Partner: UNT Libraries Government Documents Department

EVALUATION OF LOW IMPURITY CORE MATERIAL IN THE SM-2

Description: The worth of reduced cobalt and tantalum impurity concentrations of AlSl Type 347 stainless steel in the SM-2 core cladding and structural material was evaluated on the basis of material costs involved and accessibility for maintenance. (auth)
Date: August 14, 1959
Creator: Pancer, G.P. & Zegger, J.L.
Partner: UNT Libraries Government Documents Department

Tough, bio-inspired hybrid materials

Description: The notion of mimicking natural structures in the synthesis of new structural materials has generated enormous interest but has yielded few practical advances. Natural composites achieve strength and toughness through complex hierarchical designs extremely difficult to replicate synthetically. Here we emulate Nature's toughening mechanisms through the combination of two ordinary compounds, aluminum oxide and polymethylmethacrylate, into ice-templated structures whose toughness can be over 300 times (in energy terms) that of their constituents. The final product is a bulk hybrid ceramic material whose high yield strength and fracture toughness ({approx}200 MPa and {approx}30 MPa{radical}m) provide specific properties comparable to aluminum alloys.
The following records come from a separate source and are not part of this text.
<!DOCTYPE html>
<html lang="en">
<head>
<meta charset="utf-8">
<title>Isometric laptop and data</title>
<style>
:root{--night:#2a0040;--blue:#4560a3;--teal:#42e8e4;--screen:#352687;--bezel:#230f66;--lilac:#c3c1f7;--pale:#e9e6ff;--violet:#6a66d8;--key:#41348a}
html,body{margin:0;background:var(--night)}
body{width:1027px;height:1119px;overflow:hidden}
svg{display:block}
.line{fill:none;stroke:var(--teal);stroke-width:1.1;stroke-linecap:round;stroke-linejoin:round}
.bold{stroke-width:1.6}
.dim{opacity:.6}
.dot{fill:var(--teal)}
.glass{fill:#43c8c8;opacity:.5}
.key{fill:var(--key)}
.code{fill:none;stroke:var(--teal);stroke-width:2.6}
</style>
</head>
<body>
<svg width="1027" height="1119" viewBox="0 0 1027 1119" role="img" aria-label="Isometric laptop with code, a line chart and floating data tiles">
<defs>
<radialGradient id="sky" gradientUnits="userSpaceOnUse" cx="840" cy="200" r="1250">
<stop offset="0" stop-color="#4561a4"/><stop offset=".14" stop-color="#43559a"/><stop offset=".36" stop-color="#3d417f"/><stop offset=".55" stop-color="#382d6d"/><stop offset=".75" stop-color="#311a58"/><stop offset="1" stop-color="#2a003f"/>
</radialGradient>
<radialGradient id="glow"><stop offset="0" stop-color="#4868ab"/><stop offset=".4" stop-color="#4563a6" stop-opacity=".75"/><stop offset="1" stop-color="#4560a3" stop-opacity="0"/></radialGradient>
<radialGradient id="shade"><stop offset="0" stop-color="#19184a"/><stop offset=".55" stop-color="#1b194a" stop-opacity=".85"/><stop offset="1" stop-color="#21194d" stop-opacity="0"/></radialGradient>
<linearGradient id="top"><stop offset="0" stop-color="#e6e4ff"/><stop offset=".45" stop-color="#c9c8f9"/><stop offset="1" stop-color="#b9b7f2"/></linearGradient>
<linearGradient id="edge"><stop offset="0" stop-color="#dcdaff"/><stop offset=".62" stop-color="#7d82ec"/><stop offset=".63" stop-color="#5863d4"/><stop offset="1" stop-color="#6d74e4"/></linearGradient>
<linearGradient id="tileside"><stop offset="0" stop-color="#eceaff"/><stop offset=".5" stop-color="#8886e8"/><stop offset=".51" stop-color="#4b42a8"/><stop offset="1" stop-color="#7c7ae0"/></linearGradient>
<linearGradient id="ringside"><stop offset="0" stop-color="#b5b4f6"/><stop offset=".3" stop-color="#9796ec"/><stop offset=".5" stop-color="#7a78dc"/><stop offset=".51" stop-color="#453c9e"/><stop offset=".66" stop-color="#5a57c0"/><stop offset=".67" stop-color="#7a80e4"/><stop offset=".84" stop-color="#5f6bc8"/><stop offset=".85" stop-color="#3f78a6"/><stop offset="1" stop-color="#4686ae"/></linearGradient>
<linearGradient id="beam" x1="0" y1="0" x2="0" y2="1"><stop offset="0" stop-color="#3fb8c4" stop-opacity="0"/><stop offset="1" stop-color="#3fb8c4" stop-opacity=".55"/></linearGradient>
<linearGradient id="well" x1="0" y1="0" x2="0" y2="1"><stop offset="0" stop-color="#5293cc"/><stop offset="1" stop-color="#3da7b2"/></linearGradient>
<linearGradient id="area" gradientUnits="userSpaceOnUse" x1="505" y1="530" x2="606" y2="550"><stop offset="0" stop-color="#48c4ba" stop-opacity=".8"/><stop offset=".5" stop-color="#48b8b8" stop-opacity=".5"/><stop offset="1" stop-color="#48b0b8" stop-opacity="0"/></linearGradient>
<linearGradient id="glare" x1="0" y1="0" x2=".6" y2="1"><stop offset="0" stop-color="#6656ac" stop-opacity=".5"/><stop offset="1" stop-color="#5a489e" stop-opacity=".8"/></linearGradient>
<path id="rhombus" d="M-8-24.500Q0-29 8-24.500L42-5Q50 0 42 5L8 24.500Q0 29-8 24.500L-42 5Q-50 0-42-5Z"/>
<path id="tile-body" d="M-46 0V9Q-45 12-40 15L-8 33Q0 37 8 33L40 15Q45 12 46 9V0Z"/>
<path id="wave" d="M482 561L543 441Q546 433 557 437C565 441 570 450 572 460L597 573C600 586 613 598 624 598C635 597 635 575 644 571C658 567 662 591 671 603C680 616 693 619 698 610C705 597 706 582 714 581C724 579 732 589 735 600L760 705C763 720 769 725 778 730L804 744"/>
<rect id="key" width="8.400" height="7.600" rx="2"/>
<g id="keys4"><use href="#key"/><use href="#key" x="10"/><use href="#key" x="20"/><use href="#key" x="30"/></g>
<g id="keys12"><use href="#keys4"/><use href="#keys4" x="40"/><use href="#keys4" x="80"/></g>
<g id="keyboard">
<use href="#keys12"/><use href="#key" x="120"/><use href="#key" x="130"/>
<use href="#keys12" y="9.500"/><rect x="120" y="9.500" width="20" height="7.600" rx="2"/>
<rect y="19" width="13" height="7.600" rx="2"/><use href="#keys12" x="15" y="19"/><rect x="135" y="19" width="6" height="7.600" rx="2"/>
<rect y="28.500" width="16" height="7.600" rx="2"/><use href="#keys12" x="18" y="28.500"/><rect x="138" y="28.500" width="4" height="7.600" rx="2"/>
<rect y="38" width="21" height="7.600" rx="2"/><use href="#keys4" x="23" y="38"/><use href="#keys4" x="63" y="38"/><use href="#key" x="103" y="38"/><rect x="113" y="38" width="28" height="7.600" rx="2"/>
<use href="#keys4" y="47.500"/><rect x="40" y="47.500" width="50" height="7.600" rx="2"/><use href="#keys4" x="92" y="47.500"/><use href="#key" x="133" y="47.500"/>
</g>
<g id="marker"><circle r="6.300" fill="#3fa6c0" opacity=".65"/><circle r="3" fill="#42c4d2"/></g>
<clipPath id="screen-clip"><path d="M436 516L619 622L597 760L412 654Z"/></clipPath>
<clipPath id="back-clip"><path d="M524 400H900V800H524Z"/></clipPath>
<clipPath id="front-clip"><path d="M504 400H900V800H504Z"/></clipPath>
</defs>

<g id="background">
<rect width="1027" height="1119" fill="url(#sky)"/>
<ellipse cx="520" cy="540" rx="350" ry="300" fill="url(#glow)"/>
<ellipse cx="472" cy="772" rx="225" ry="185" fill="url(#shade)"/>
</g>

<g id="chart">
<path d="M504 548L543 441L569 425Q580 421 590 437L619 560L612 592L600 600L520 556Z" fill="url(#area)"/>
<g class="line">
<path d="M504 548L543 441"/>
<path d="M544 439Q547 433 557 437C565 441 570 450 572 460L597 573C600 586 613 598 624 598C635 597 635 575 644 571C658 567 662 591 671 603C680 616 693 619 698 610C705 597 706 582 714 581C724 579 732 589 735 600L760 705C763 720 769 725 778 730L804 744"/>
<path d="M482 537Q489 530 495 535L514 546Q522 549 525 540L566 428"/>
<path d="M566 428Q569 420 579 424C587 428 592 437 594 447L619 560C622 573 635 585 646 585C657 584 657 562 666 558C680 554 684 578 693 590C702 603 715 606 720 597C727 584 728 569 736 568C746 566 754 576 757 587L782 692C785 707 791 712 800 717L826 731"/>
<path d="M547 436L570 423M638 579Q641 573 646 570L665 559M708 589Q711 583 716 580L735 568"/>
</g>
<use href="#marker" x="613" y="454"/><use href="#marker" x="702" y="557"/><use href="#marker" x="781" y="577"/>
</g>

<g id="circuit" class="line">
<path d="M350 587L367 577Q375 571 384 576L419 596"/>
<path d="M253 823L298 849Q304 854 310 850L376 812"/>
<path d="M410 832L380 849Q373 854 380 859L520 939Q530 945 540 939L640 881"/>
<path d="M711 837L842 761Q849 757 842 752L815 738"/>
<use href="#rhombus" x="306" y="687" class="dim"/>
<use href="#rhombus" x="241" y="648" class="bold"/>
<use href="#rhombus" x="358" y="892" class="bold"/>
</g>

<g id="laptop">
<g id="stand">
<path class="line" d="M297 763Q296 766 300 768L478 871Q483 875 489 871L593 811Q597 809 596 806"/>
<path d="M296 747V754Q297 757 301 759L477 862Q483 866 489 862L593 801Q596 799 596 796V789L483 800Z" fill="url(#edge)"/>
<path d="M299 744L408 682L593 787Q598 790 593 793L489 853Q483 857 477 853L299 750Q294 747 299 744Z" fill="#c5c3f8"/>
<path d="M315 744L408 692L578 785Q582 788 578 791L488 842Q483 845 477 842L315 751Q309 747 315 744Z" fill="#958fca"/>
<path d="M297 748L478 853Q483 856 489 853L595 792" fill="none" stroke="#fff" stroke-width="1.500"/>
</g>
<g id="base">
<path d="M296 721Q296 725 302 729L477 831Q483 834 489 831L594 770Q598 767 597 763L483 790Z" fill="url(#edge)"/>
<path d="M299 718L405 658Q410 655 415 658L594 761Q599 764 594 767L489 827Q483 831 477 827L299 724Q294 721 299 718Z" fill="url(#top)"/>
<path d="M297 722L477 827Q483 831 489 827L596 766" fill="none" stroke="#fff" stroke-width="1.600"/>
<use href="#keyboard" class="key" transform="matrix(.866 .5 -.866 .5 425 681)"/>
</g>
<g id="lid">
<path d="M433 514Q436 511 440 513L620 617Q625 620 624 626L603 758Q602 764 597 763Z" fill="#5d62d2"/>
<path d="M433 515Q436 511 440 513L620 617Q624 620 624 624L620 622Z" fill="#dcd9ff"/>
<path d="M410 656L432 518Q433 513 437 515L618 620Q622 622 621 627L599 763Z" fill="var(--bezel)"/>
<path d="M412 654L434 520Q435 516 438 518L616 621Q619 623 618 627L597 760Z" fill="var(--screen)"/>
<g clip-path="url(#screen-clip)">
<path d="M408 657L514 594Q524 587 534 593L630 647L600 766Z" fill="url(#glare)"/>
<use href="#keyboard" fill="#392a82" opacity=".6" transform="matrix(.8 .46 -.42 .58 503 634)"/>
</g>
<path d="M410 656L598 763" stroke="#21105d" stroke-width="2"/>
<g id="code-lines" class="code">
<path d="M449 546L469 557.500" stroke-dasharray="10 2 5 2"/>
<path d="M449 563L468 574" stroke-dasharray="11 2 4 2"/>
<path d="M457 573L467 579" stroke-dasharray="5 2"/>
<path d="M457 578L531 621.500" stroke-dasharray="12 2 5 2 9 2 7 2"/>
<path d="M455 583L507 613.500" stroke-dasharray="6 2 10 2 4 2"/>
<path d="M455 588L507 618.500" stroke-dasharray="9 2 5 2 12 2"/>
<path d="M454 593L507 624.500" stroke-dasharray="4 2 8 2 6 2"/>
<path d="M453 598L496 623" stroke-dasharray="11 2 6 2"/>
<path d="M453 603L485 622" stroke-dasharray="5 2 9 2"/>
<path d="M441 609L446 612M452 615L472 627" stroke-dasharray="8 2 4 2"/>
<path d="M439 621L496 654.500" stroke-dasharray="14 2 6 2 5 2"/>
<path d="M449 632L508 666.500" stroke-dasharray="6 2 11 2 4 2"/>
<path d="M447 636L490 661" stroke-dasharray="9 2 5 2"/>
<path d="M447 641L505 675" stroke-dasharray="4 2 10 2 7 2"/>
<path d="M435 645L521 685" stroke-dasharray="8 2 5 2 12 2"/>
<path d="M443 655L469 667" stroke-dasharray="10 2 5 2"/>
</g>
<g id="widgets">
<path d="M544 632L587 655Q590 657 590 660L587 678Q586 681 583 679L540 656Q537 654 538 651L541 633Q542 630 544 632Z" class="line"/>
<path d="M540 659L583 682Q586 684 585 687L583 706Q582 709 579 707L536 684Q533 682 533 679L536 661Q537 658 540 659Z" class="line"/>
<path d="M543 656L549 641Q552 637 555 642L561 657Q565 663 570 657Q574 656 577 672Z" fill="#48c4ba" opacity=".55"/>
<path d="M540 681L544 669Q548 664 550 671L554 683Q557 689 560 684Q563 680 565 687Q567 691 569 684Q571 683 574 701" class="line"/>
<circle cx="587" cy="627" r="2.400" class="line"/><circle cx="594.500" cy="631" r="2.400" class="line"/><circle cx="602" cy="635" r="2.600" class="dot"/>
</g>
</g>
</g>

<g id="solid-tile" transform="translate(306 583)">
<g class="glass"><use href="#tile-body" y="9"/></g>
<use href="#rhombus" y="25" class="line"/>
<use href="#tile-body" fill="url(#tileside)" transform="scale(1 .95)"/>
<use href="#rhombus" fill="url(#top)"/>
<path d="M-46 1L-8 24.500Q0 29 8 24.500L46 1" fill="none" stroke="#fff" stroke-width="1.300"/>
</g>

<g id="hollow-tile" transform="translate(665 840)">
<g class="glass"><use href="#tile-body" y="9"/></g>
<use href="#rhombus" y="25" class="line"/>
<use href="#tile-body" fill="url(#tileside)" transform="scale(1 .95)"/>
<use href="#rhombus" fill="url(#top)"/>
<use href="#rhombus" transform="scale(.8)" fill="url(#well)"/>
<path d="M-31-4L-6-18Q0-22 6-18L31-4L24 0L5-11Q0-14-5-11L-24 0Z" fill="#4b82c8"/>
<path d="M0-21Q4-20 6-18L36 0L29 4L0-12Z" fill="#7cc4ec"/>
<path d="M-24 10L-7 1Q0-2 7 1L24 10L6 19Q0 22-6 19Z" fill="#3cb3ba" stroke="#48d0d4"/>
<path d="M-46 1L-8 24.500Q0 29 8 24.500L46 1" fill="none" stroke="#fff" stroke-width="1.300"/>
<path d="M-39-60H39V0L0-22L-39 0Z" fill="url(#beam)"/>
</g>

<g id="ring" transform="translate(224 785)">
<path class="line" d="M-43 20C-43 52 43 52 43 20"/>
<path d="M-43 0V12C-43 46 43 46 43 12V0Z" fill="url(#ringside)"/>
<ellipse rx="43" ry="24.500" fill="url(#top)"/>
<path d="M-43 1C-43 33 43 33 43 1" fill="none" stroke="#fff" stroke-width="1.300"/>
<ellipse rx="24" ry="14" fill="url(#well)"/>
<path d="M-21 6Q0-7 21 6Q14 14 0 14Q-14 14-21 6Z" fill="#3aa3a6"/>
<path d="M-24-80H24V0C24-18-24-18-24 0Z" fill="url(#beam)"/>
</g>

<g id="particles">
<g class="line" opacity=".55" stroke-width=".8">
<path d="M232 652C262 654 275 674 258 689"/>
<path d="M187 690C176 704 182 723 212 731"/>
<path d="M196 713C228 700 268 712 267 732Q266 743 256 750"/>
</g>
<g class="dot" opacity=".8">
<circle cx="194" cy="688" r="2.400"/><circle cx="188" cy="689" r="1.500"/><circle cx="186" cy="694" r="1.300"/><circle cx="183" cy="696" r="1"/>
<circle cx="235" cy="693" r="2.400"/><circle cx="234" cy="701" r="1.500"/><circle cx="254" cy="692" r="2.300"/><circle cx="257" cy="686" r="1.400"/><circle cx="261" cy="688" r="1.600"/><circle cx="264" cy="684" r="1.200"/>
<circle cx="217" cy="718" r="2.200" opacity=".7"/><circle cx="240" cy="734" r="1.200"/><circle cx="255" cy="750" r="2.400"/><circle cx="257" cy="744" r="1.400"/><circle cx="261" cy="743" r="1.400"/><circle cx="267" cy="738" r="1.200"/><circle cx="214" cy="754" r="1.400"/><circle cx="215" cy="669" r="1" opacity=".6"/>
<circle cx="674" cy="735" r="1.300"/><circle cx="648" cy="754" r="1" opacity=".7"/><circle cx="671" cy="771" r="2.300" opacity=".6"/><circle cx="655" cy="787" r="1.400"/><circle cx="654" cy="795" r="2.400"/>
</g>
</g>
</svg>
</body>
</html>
These model materials can be used to identify the key microstructural features that should guide the synthesis of bio-inspired ceramic-based composites with unique strength and toughness.
Date: October 6, 2008
Creator: Munch, Etienne; Launey, Maximimilan E.; Alsem, Daan H.; Saiz, Eduardo; Tomsia, Antoni P. & Ritchie, Robert O.
Partner: UNT Libraries Government Documents Department